Both genes and the environment shape a person’s risk of disease, but while genes are frequently cataloged, perturbed, activated, turned off and systematically tested in the lab, environmental exposures are often studied as one-offs. Now Harvard Medical School investigators at Brigham and Women’s Hospital have developed an approach to systematically and simultaneously evaluate the effects of hundreds of environmental factors on the development of neurological diseases.
Through a series of investigations, the team has identified environmental factors that boost neurological inflammation, including an herbicide used in the United States but currently banned in Europe. Details of the team’s approach and findings are published Jan. 17 in .
“When we study inflammation and neurodegeneration, we learn that the environment may play just as important of a role as genetics,” said corresponding author professor of neurology at HMS and a principal investigator in the Ann Romney Center for Neurologic Diseases at the Brigham.
“We created a platform to systematically investigate the understudied effects of environmental exposures,” Quintana said. “As an example, we followed up on one of our top hits, an herbicide currently banned in Europe. The goal of our work is to return results that can guide future epidemiological studies and identify actionable targets.”
Quintana and colleagues started by investigating 976 chemicals from multiple sources ranging from industrial and consumer products to food additives. Known as the ToxCast chemical inventory, this broad collection was established by the U.S. Environmental Protection Agency and made available to Quintana and colleagues for study. The team began by using a bioinformatic analysis to identify compounds that affected signaling pathways previously linked to multiple sclerosis. This analysis yielded 75 candidate compounds.
Using a novel zebrafish model of multiple sclerosis, the team added each compound to the water and evaluated the effects of each one on CNS inflammation. They narrowed in on five compounds that increased the activity of nos2a, a gene associated with inflammation. The researchers tested the compounds in mouse astrocytes—star-shaped cells that reside in the brain and spinal cord. They found that linuron, an herbicide, and methyl carbamate, a compound used by the textile, polymer and pharmaceutical industries, boosted inflammation in the astrocytes.
Linuron is an herbicide used in agriculture to kill grass and weeds. Although currently available in the U.S. and elsewhere, linuron was recently banned in Europe because of its potential risk to mammals. Using bioinformatic analysis, lab-based studies of cells from mice and patients with multiple sclerosis, gene editing, and computational modeling, Quintana and colleagues put together a molecular pathway through which linuron may drive inflammatory responses in astrocytes. Their findings highlight the role of Sigmar1, a membrane receptor that has been linked to the development of neurological disorders such as amyotrophic lateral sclerosis (ALS), a disease that has long been thought to have environmental contributors.
The researchers note that their findings are limited to the 976 compounds tested but that their approach could be scaled up if a larger library of chemicals is available for testing. These studies aim to identify candidate environmental exposures that affect central nervous system inflammation. However, the authors caution that follow-up epidemiological studies will be needed to further evaluate these findings and their implications in humans.
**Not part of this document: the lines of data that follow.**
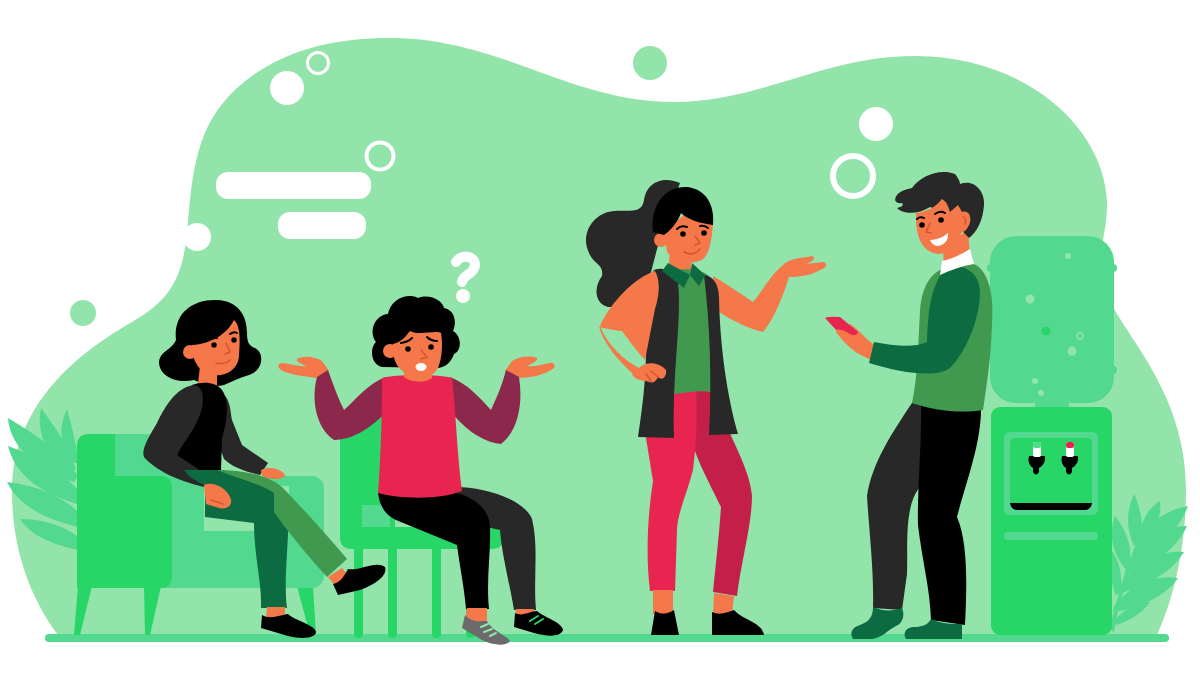
<!DOCTYPE html>
<html lang="en">
<head>
<meta charset="utf-8">
<title>Office break by the water cooler</title>
<style>
:root {
  --mint: #92e4aa;
  --jade: #52d98f;
  --green: #27d667;
  --leaf: #41984f;
  --forest: #0d6b42;
  --skin: #f4784a;
  --blush: #d9552f;
  --black: #000;
  --coal: #282828;
  --pink: #e82551;
  --crimson: #c41f49;
  --plum: #8b284b;
  --white: #fff;
}
html, body { margin: 0; height: 100%; overflow: hidden; background: var(--white); }
svg { display: block; width: 1200px; height: 693px; }
.mint { fill: var(--mint); }
.jade { fill: var(--jade); }
.green { fill: var(--green); }
.leaf { fill: var(--leaf); }
.forest { fill: var(--forest); }
.skin { fill: var(--skin); }
.black { fill: var(--black); }
.coal { fill: var(--coal); }
.pink { fill: var(--pink); }
.crimson { fill: var(--crimson); }
.plum { fill: var(--plum); }
.white { fill: var(--white); }
.ring { fill: none; stroke: var(--white); }
.feature { fill: none; stroke: var(--blush); stroke-width: 1.6; stroke-linecap: round; }
.brow { fill: none; stroke: var(--black); stroke-width: 2; stroke-linecap: round; }
.lace { fill: none; stroke: var(--green); stroke-width: 2; stroke-linecap: round; }
.lace-light { fill: none; stroke: var(--mint); stroke-width: 2; stroke-linecap: round; }
.question { fill: none; stroke: var(--white); stroke-width: 10; stroke-linecap: round; stroke-linejoin: round; }
</style>
</head>
<body>
<svg viewBox="0 0 1200 693" role="img" aria-label="Four colleagues chatting in an office lounge beside a water cooler">
  <g id="backdrop">
    <path class="mint" d="M58 635C28 595 12 545 12 492C12 415 62 362 132 322C178 296 184 268 188 222C193 160 200 118 244 82C284 50 334 38 390 38C500 38 570 102 674 102C762 102 822 56 916 56C1030 57 1107 132 1107 205C1107 232 1100 242 1100 268C1101 320 1186 374 1186 490C1186 552 1172 602 1157 635Z"/>
    <circle class="mint" cx="650" cy="63" r="17"/>
    <circle class="mint" cx="83" cy="313" r="13"/>
  </g>

  <g id="bubbles">
    <circle class="white" cx="287" cy="88" r="17"/>
    <circle class="white" cx="197" cy="237" r="14"/>
    <circle class="white" cx="876" cy="124" r="17"/>
    <circle class="ring" cx="318" cy="63" r="10.5" stroke-width="3"/>
    <circle class="ring" cx="380" cy="156" r="13.5" stroke-width="4"/>
    <circle class="ring" cx="853" cy="176" r="20" stroke-width="6"/>
    <rect class="white" x="216" y="172" width="155" height="27" rx="12"/>
    <rect class="white" x="278" y="212" width="88" height="27" rx="12"/>
    <path class="question" d="M456 262C461 254 475 255 475 265C474 275 463 274 462 282"/>
    <circle class="white" cx="463" cy="296" r="7"/>
  </g>

  <g id="plants" class="jade">
    <g id="plant-left">
      <path d="M82 551C54 545 32 537 20 519C44 519 66 526 82 540Z"/>
      <path d="M82 528C48 520 20 508 7 482C40 486 66 498 82 516Z"/>
      <path d="M80 505C44 494 16 478 8 446C40 458 66 472 82 496Z"/>
      <path d="M74 482C38 470 10 448 8 418C38 436 62 452 78 476Z"/>
      <path d="M70 470C46 456 36 432 41 408C54 426 68 444 76 470Z"/>
      <path d="M72 462C60 444 58 428 67 409C72 426 76 444 79 464Z"/>
    </g>
    <g id="plant-right">
      <path d="M1110 630C1114 606 1128 560 1140 536L1143 538C1130 566 1118 606 1114 632Z"/>
      <path d="M1113 622C1122 610 1138 601 1150 602C1142 614 1126 623 1112 626Z"/>
      <path d="M1114 606C1128 588 1152 574 1178 578C1166 596 1140 608 1113 612Z"/>
      <path d="M1119 587C1132 566 1158 549 1184 552C1170 574 1146 586 1118 594Z"/>
      <path d="M1126 569C1138 544 1160 526 1187 526C1176 550 1154 564 1124 575Z"/>
      <path d="M1133 553C1144 526 1164 510 1188 506C1178 532 1160 546 1131 558Z"/>
      <path d="M1139 542C1140 522 1148 508 1160 501C1162 518 1156 532 1139 544Z"/>
      <path d="M1134 546C1126 528 1126 512 1134 494C1142 512 1144 528 1140 544Z"/>
      <path d="M1126 570C1112 552 1108 534 1115 516C1126 530 1132 546 1130 562Z"/>
      <path d="M1116 596C1110 580 1108 566 1110 548C1120 560 1122 576 1121 588Z"/>
    </g>
  </g>

  <rect id="floor" class="jade" x="45" y="634" width="1124" height="8" rx="4"/>

  <g id="armchair">
    <path class="green" d="M78 586H92L80 635H74ZM144 586H161L150 635H145ZM297 586H313L316 635H310Z"/>
    <path class="jade" d="M114 434H200V500H114Z"/>
    <rect class="jade" x="150" y="476" width="174" height="112" rx="12"/>
    <path class="mint" d="M204 486H289V531H204Z"/>
    <path class="green" d="M77 446Q77 434 89 434H115V476H160Q172 476 172 488V576Q172 588 160 588H77Z"/>
  </g>

  <g id="chair" class="green">
    <rect x="354" y="545" width="9" height="93" rx="4"/>
    <rect x="388" y="545" width="9" height="93" rx="4"/>
    <rect x="432" y="545" width="9" height="93" rx="4"/>
    <rect x="466" y="545" width="9" height="93" rx="4"/>
    <path d="M340 430Q340 414 356 414H395V527H490Q503 527 503 538Q503 549 492 549H352Q340 549 340 537Z"/>
    <path class="jade" d="M362 505H390V527H362Z"/>
  </g>

  <g id="water-cooler">
    <g id="bottle">
      <rect class="jade" x="1035" y="398" width="34" height="12"/>
      <rect class="jade" x="990" y="236" width="124" height="167" rx="26"/>
      <circle class="jade" cx="1113" cy="268" r="4"/>
      <circle class="jade" cx="1113" cy="370" r="4"/>
      <circle class="jade" cx="991" cy="268" r="4"/>
      <g class="mint">
        <circle cx="1068" cy="256" r="3"/>
        <circle cx="1030" cy="299" r="4.5"/>
        <circle cx="1072" cy="351" r="4.5"/>
        <circle cx="1035" cy="381" r="3"/>
        <circle cx="1041" cy="393" r="3"/>
      </g>
      <circle class="green" cx="1046" cy="331" r="4.5"/>
      <circle cx="1080" cy="336" r="3" fill="none" stroke="var(--mint)" stroke-width="1.4"/>
    </g>
    <rect class="green" x="991" y="407" width="121" height="228" rx="9"/>
    <rect class="jade" x="1004" y="432" width="94" height="83" rx="6"/>
    <path class="green" d="M1010 443Q1010 438 1015 438H1087Q1092 438 1092 443V504H1010Z"/>
    <path class="black" d="M1010 503H1092Q1091 510 1085 510H1017Q1011 510 1010 503Z"/>
    <rect class="jade" x="1004" y="532" width="94" height="8" rx="4"/>
    <g id="taps">
      <path class="black" id="tap" d="M1029 456H1045Q1046 464 1039 468V472Q1036 477 1033 472V468Q1027 464 1029 456Z"/>
      <use href="#tap" x="33"/>
      <rect class="white" x="1033" y="442" width="8" height="15" rx="2"/>
      <rect class="jade" x="1033" y="442" width="8" height="6" rx="2"/>
      <rect class="white" x="1066" y="442" width="8" height="15" rx="2"/>
      <rect class="pink" x="1066" y="442" width="8" height="6" rx="2"/>
    </g>
  </g>

  <g id="woman-in-armchair">
    <path class="black" d="M176 340C173 314 192 299 217 300C238 301 247 315 247 333C247 342 249 346 255 348C265 353 263 371 249 375C238 378 232 382 224 385C212 388 202 383 194 380C176 384 159 376 159 362C160 351 172 350 176 340Z"/>
    <path class="skin" d="M200 366L217 374V392H197Z"/>
    <path class="coal" d="M216 390C230 394 230 408 232 420L242 445L268 463L260 475C246 472 232 467 224 459L210 420Z"/>
    <path class="skin" d="M261 470C270 466 281 470 285 475C283 480 270 480 262 476Z"/>
    <path class="black" d="M192 385C203 381 216 382 222 390C230 402 227 422 222 438L221 471H174L176 420Z"/>
    <path class="coal" d="M195 385C178 386 166 404 157 423C148 438 141 450 144 457C155 470 178 481 204 487L207 475L177 455C184 441 197 428 202 408C204 396 203 388 195 385Z"/>
    <path class="forest" d="M184 470H222C254 476 286 490 288 508C290 536 283 578 287 608H261C262 582 254 556 254 523L205 517V486L190 477Z"/>
    <path class="leaf" d="M217 470C240 470 268 474 283 488C304 510 328 536 347 559L327 577C308 556 288 532 274 512V493C256 482 236 478 217 470Z"/>
    <path class="skin" d="M204 485C213 481 226 488 230 497C234 504 228 510 219 508L206 504Z"/>
    <path class="feature" d="M211 500L223 504"/>
    <path class="skin" d="M262 470C272 465 283 470 285 476C279 481 268 478 262 475ZM267 607H285V619H266ZM328 577L342 568L350 578L337 588Z"/>
    <path class="black" d="M262 615C270 620 281 615 288 614C297 622 314 624 316 632C315 639 300 639 288 636L261 628ZM333 584C340 583 345 575 348 569C360 571 376 560 385 567C388 576 374 585 360 590L338 595Z"/>
    <circle class="skin" cx="190" cy="352" r="7"/>
    <path class="skin" d="M192 345C211 344 227 334 234 320C241 326 240 343 239 356C238 370 225 377 213 375C200 373 192 362 192 345Z"/>
    <circle class="black" cx="214" cy="345" r="2.7"/>
    <circle class="black" cx="234" cy="340" r="2.7"/>
    <path class="brow" d="M207 341Q211 336 217 338M230 334Q234 331 237 333"/>
    <path class="feature" d="M226 343L230 352L225 354M216 363Q225 365 230 360"/>
  </g>

  <g id="shrugging-man">
    <path class="skin" d="M316 378C304 376 290 375 281 370C277 367 278 363 282 363C292 364 300 367 306 366C300 363 296 362 297 359C304 355 316 357 322 361L329 371Z"/>
    <path class="skin" d="M517 378C530 378 545 375 554 368C556 364 553 362 549 363C540 365 534 367 527 366C533 363 538 361 537 358C529 355 518 357 512 361L505 371Z"/>
    <path class="plum" d="M328 370C334 387 339 400 344 410C356 399 370 382 386 377L392 406C374 426 354 440 334 440C316 428 311 400 317 377Z"/>
    <path class="plum" d="M506 370C502 386 496 399 491 410C480 398 468 384 450 377L446 405C462 428 482 442 501 444C519 430 523 402 519 377Z"/>
    <path class="coal" d="M452 487C482 486 524 499 532 519C539 548 533 578 536 610H514C509 580 502 556 500 530L464 522Z"/>
    <path class="black" d="M378 492C400 498 440 488 460 494C476 499 489 510 490 526C491 555 486 578 489 609H466C464 586 460 568 457 545L396 520C385 515 379 505 378 492Z"/>
    <path class="skin" d="M467 608H487V622H465ZM516 609H534V619H515Z"/>
    <path class="black" d="M515 613C523 617 530 611 537 611C545 618 562 622 563 630C560 638 545 636 534 633L514 627Z"/>
    <path class="lace" d="M530 621L538 616M535 624L543 619"/>
    <path fill="#6b6b6b" d="M465 615C472 623 480 621 487 621C493 632 508 636 510 641C506 647 492 645 482 640L462 628Z"/>
    <path class="lace-light" d="M481 627L488 624M484 632L492 629M490 636L496 633"/>
    <path class="pink" d="M382 378C394 374 441 374 452 378C456 412 457 455 462 491C440 500 400 499 378 493C381 456 382 412 382 378Z"/>
    <path class="skin" d="M404 364H432V378C426 383 411 383 404 377Z"/>
    <path class="black" d="M382 367C370 364 370 347 376 342C368 331 375 315 388 314C390 300 407 292 418 298C430 293 443 301 444 308C455 310 457 323 453 331C462 336 462 351 454 354C451 363 444 368 437 368Z"/>
    <circle class="skin" cx="390" cy="351" r="7"/>
    <path class="skin" d="M393 344C403 342 407 334 410 331C420 336 435 330 441 333C443 345 442 358 438 368C432 380 413 381 405 373C396 367 392 358 393 344Z"/>
    <circle class="black" cx="408" cy="349" r="2.8"/>
    <circle class="black" cx="431" cy="347" r="2.8"/>
    <path class="brow" d="M401 343Q408 342 412 338M427 337Q431 341 437 341"/>
    <path class="feature" d="M421 350L427 357L421 359"/>
    <ellipse class="white" cx="421" cy="367" rx="5.5" ry="4"/>
  </g>

  <g id="woman-in-vest">
    <path class="coal" d="M680 183C662 175 646 183 644 200C642 214 630 210 614 211C592 213 580 235 589 253C594 265 604 264 602 276C593 288 595 304 608 307C624 308 640 298 650 276L662 230Z"/>
    <path class="skin" d="M670 250H691V275H668Z"/>
    <path class="skin" d="M713 276C728 285 741 294 753 302C763 290 770 276 782 266C790 257 804 258 812 256C818 258 810 263 806 264L823 262C829 264 826 268 820 270C810 276 798 277 789 277C784 293 775 318 763 332C746 328 728 318 716 310Z"/>
    <path class="crimson" d="M692 390H716C720 424 750 464 752 496C752 524 741 562 737 596L713 592C716 562 719 536 721 507C708 480 692 452 690 430Z"/>
    <path class="pink" d="M674 391L696 389C698 426 695 454 693 470C688 490 677 515 677 530L675 591H650C646 558 647 520 653 481L646 438Z"/>
    <path class="skin" d="M653 590H673V614H653ZM714 593L734 596L732 615H713Z"/>
    <path class="black" d="M655 611C662 615 668 614 674 610L679 635H651ZM712 612C720 616 728 612 734 610C744 621 762 622 764 635H712Z"/>
    <path class="leaf" d="M668 272C678 268 700 268 709 276L714 393C702 389 688 393 674 394Z"/>
    <path class="coal" d="M654 270C664 266 674 272 678 282C682 322 672 370 674 438L638 437C642 410 646 380 646 350C645 320 642 290 654 270Z"/>
    <path class="coal" d="M704 275C713 276 719 284 719 298C720 346 727 396 738 434L709 435C712 380 710 324 704 275Z"/>
    <path class="forest" d="M668 263L690 275L684 288L662 271ZM692 263L705 275L699 286L690 275Z"/>
    <path class="skin" d="M655 271C634 278 611 302 600 326C608 346 624 360 639 368C646 361 659 362 666 370C667 375 663 382 658 377C655 384 651 383 646 381C638 381 632 377 632 373C618 360 604 344 599 327C608 329 619 331 622 331C627 338 636 350 645 360L655 309C660 293 660 280 655 271Z"/>
    <path class="feature" d="M651 371L658 377M646 374L651 381"/>
    <circle class="skin" cx="661" cy="240" r="7"/>
    <path class="skin" d="M664 232L690 210L713 223C712 238 710 254 702 260C690 266 672 260 667 252Z"/>
    <path class="black" d="M653 232C650 205 665 186 687 187C706 189 715 205 713 225C700 223 688 220 681 213C678 222 670 231 664 235Z"/>
    <circle class="black" cx="683" cy="234" r="2.8"/>
    <circle class="black" cx="704" cy="233" r="2.8"/>
    <path class="brow" d="M677 229Q681 225 687 227M700 226Q705 225 708 228"/>
    <path class="feature" d="M695 236L700 243L695 245M684 252Q693 257 700 249"/>
  </g>

  <g id="man-with-phone">
    <path class="coal" d="M912 403L950 408C946 440 932 468 919 488C904 508 908 545 907 574L902 610L873 608C874 570 869 530 867 496C872 462 894 430 912 403Z"/>
    <path class="black" d="M921 405H981C982 442 966 482 957 517C968 542 967 586 965 625L931 620C930 588 922 560 918 525C917 486 922 446 921 405Z"/>
    <path class="forest" d="M873 607C884 612 894 611 902 608C905 615 903 623 896 626C888 630 882 638 872 639H853C849 632 853 627 860 625C868 622 873 618 873 607ZM931 619C942 624 952 624 962 624V639H906C902 632 907 627 914 627C922 627 928 625 931 619Z"/>
    <path class="leaf" d="M940 270C954 264 968 262 976 265C990 274 994 298 992 324C991 356 987 384 983 410C960 414 932 410 912 403C918 374 918 344 920 312C921 292 928 276 940 270Z"/>
    <path class="skin" d="M874 345C866 339 858 329 850 324C843 325 837 328 836 332C842 340 851 350 861 355L873 361Z"/>
    <path class="pink" d="M825 318Q828 316 840 317L858 332Q857 336 851 335L838 332Z"/>
    <path class="skin" d="M836 330C841 328 849 333 856 338L852 348C846 344 839 337 836 330Z"/>
    <path class="forest" d="M946 268C962 262 980 272 980 292C980 318 967 350 951 367C940 378 904 374 869 363L874 342C895 346 914 348 927 342C928 318 929 286 946 268Z"/>
    <path class="skin" d="M943 247L968 230L970 257L944 267Z"/>
    <path class="white" d="M942 261C952 259 962 254 970 249L974 264C962 266 950 270 940 275Z"/>
    <path class="coal" d="M895 200C896 192 904 190 912 188C920 176 940 168 955 174C958 178 960 181 960 184C974 179 985 191 984 205C983 220 977 232 969 238L945 213L930 207C918 215 902 214 897 208C902 207 904 205 902 203Q897 204 895 200Z"/>
    <path class="skin" d="M916 213C926 212 936 207 942 199C947 202 948 206 950 212L958 205L962 212C970 209 973 220 968 227C966 231 963 232 961 233C958 244 949 254 938 254C923 252 915 238 916 213Z"/>
    <circle class="black" cx="922" cy="225" r="2.8"/>
    <circle class="black" cx="941" cy="220" r="2.8"/>
    <path class="brow" d="M917 219Q920 216 924 218M935 214Q940 210 945 213"/>
    <path class="feature" d="M930 223L926 232L931 233M963 217Q967 218 965 224"/>
    <path class="white" d="M930 240Q940 240 948 233C949 241 943 246 937 246Q932 245 930 240Z"/>
  </g>
</svg>
</body>
</html>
In addition to the current study, Quintana and colleagues are collaborating with the EPA on a parallel study of gut inflammation and the role of ToxCast chemicals in contributing to diseases such as irritable bowel syndrome (IBS). The team is also studying the implications of astrocyte inflammation in brain tumors and are interested in how the newly uncovered pathway may influence the immune response in glioblastoma.
“Our findings support the need for systematic investigation of the effects of the ‘exposome’—all of the environmental exposures people experience in their lifetime—on neurologic diseases and other conditions,” said Quintana. “Studies of the exposome have the potential to identify unknown origins of inflammation and key environmental factors that may contribute to risk.”
This work was supported by the National Institutes of Health (grants NS102807, NS087867, ES02530, AI126880, AI093903, T32CA207201 and F32NS101790), American Cancer Society (grant RSG-14-198-01-LIB), National Multiple Sclerosis Society (grants RG4111A1 and JF2161-A-5), International Progressive MS Alliance, Dana-Farber Cancer Institute, Program in Neuroscience at Brigham and Women’s, and Swedish Research Council.